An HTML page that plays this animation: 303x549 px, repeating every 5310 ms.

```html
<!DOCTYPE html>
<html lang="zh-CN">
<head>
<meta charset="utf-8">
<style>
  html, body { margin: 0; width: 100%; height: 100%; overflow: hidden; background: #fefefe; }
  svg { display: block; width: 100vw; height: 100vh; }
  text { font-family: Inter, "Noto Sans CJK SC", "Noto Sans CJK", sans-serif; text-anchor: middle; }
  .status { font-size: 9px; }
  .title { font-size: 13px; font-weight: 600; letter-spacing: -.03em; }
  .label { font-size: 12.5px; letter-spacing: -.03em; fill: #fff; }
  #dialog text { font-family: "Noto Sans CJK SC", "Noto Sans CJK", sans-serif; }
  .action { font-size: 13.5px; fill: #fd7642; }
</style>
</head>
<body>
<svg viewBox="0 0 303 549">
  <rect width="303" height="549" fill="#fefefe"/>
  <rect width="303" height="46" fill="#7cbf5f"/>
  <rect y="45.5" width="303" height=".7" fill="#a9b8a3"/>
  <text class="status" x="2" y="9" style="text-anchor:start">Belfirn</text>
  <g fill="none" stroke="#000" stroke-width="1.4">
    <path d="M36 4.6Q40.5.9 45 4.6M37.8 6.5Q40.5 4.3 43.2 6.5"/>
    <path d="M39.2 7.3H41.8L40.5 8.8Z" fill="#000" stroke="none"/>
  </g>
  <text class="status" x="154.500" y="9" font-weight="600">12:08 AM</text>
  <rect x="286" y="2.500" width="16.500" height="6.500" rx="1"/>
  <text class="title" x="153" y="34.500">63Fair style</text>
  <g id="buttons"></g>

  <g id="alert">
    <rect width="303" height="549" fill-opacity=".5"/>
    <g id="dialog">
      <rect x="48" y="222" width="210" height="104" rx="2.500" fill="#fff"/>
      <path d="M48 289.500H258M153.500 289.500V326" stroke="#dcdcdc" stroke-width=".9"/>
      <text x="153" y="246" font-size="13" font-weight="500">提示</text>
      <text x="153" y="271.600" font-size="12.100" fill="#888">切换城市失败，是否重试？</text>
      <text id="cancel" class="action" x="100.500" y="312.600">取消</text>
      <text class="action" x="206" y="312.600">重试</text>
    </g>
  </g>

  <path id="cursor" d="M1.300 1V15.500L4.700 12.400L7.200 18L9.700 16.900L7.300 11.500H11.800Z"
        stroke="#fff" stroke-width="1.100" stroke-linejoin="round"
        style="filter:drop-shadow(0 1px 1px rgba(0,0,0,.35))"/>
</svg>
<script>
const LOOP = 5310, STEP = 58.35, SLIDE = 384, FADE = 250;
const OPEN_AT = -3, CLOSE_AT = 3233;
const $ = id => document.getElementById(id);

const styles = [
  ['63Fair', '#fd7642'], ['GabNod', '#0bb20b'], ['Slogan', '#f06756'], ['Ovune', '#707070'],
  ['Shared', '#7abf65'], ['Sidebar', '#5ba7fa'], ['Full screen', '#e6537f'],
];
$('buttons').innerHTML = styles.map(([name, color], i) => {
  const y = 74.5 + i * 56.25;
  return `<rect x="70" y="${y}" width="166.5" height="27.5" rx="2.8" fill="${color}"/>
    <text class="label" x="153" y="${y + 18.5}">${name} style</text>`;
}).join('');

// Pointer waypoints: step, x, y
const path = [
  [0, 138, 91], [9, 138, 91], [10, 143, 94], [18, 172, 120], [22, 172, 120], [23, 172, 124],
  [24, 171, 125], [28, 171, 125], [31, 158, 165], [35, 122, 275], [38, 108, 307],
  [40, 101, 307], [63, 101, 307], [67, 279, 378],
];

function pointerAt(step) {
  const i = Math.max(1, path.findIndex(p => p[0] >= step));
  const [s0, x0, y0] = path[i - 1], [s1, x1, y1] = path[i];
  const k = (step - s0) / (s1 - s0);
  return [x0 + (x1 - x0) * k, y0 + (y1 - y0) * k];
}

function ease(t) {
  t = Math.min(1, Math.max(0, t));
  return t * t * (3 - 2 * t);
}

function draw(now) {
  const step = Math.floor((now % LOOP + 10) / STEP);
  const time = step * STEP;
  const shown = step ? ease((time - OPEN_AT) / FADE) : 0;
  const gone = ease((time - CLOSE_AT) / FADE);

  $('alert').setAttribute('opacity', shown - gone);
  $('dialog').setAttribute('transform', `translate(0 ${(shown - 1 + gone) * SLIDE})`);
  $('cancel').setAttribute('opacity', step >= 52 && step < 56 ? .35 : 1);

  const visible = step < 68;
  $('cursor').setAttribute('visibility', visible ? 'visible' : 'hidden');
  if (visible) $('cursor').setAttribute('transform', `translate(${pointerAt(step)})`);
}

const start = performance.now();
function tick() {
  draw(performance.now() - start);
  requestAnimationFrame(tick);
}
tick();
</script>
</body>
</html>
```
------------
#### EXERCISE GOAL:
For this exercise, copy each line from the listing above that has the word "stroke".

#### YOUR RESPONSE:
  <g fill="none" stroke="#000" stroke-width="1.4">
    <path d="M39.2 7.3H41.8L40.5 8.8Z" fill="#000" stroke="none"/>
      <path d="M48 289.500H258M153.500 289.500V326" stroke="#dcdcdc" stroke-width=".9"/>
        stroke="#fff" stroke-width="1.100" stroke-linejoin="round"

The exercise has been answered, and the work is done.